*** DATA ***
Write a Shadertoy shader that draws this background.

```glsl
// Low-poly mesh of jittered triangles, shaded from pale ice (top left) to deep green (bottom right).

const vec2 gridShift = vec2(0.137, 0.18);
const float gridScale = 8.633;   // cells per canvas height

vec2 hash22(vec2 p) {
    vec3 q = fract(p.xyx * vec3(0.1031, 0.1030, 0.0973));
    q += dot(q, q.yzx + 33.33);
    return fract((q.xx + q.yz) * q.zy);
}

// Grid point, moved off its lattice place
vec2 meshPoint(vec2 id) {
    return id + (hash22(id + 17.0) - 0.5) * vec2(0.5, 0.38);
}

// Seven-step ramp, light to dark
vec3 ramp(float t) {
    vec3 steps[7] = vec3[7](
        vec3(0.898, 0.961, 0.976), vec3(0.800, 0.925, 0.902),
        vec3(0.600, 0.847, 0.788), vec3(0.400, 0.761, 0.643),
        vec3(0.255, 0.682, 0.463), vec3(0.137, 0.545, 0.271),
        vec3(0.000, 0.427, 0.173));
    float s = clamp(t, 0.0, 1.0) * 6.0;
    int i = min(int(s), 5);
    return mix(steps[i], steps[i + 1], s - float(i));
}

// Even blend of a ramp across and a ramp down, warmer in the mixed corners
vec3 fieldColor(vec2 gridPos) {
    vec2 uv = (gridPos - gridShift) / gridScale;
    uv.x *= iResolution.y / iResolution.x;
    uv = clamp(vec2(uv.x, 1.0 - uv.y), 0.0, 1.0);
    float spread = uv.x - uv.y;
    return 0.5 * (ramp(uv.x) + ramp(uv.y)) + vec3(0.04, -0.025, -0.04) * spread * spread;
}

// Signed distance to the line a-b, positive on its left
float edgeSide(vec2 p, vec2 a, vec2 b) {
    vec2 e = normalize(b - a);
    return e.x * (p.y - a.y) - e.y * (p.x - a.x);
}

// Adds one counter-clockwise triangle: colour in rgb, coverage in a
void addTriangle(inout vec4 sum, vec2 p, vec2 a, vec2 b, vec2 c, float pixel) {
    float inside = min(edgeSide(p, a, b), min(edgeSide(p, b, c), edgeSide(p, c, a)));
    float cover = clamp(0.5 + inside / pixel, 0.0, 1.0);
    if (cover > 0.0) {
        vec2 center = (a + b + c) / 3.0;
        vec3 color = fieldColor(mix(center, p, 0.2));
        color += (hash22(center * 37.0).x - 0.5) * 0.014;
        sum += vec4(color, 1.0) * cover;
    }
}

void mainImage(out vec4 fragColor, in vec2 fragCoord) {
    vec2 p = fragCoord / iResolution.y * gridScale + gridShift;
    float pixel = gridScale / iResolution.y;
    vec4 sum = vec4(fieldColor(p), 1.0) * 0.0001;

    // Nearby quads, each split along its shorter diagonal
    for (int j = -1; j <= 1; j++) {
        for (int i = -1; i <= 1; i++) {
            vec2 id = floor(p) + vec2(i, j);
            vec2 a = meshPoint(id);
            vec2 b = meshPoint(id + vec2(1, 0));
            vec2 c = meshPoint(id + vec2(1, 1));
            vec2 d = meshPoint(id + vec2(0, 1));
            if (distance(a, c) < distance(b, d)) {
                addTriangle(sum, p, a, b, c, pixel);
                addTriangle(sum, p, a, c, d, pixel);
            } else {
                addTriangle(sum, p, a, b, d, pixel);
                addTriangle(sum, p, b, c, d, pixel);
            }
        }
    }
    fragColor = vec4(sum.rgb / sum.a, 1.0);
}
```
*** End of DATA ***
# GOAL OF THE EXERCISE
Could you return all the data above exactly as it appears?

# EXERCISE OUTPUT
Write a Shadertoy shader that draws this background.

```glsl
// Low-poly mesh of jittered triangles, shaded from pale ice (top left) to deep green (bottom right).

const vec2 gridShift = vec2(0.137, 0.18);
const float gridScale = 8.633;   // cells per canvas height

vec2 hash22(vec2 p) {
    vec3 q = fract(p.xyx * vec3(0.1031, 0.1030, 0.0973));
    q += dot(q, q.yzx + 33.33);
    return fract((q.xx + q.yz) * q.zy);
}

// Grid point, moved off its lattice place
vec2 meshPoint(vec2 id) {
    return id + (hash22(id + 17.0) - 0.5) * vec2(0.5, 0.38);
}

// Seven-step ramp, light to dark
vec3 ramp(float t) {
    vec3 steps[7] = vec3[7](
        vec3(0.898, 0.961, 0.976), vec3(0.800, 0.925, 0.902),
        vec3(0.600, 0.847, 0.788), vec3(0.400, 0.761, 0.643),
        vec3(0.255, 0.682, 0.463), vec3(0.137, 0.545, 0.271),
        vec3(0.000, 0.427, 0.173));
    float s = clamp(t, 0.0, 1.0) * 6.0;
    int i = min(int(s), 5);
    return mix(steps[i], steps[i + 1], s - float(i));
}

// Even blend of a ramp across and a ramp down, warmer in the mixed corners
vec3 fieldColor(vec2 gridPos) {
    vec2 uv = (gridPos - gridShift) / gridScale;
    uv.x *= iResolution.y / iResolution.x;
    uv = clamp(vec2(uv.x, 1.0 - uv.y), 0.0, 1.0);
    float spread = uv.x - uv.y;
    return 0.5 * (ramp(uv.x) + ramp(uv.y)) + vec3(0.04, -0.025, -0.04) * spread * spread;
}

// Signed distance to the line a-b, positive on its left
float edgeSide(vec2 p, vec2 a, vec2 b) {
    vec2 e = normalize(b - a);
    return e.x * (p.y - a.y) - e.y * (p.x - a.x);
}

// Adds one counter-clockwise triangle: colour in rgb, coverage in a
void addTriangle(inout vec4 sum, vec2 p, vec2 a, vec2 b, vec2 c, float pixel) {
    float inside = min(edgeSide(p, a, b), min(edgeSide(p, b, c), edgeSide(p, c, a)));
    float cover = clamp(0.5 + inside / pixel, 0.0, 1.0);
    if (cover > 0.0) {
        vec2 center = (a + b + c) / 3.0;
        vec3 color = fieldColor(mix(center, p, 0.2));
        color += (hash22(center * 37.0).x - 0.5) * 0.014;
        sum += vec4(color, 1.0) * cover;
    }
}

void mainImage(out vec4 fragColor, in vec2 fragCoord) {
    vec2 p = fragCoord / iResolution.y * gridScale + gridShift;
    float pixel = gridScale / iResolution.y;
    vec4 sum = vec4(fieldColor(p), 1.0) * 0.0001;

    // Nearby quads, each split along its shorter diagonal
    for (int j = -1; j <= 1; j++) {
        for (int i = -1; i <= 1; i++) {
            vec2 id = floor(p) + vec2(i, j);
            vec2 a = meshPoint(id);
            vec2 b = meshPoint(id + vec2(1, 0));
            vec2 c = meshPoint(id + vec2(1, 1));
            vec2 d = meshPoint(id + vec2(0, 1));
            if (distance(a, c) < distance(b, d)) {
                addTriangle(sum, p, a, b, c, pixel);
                addTriangle(sum, p, a, c, d, pixel);
            } else {
                addTriangle(sum, p, a, b, d, pixel);
                addTriangle(sum, p, b, c, d, pixel);
            }
        }
    }
    fragColor = vec4(sum.rgb / sum.a, 1.0);
}
```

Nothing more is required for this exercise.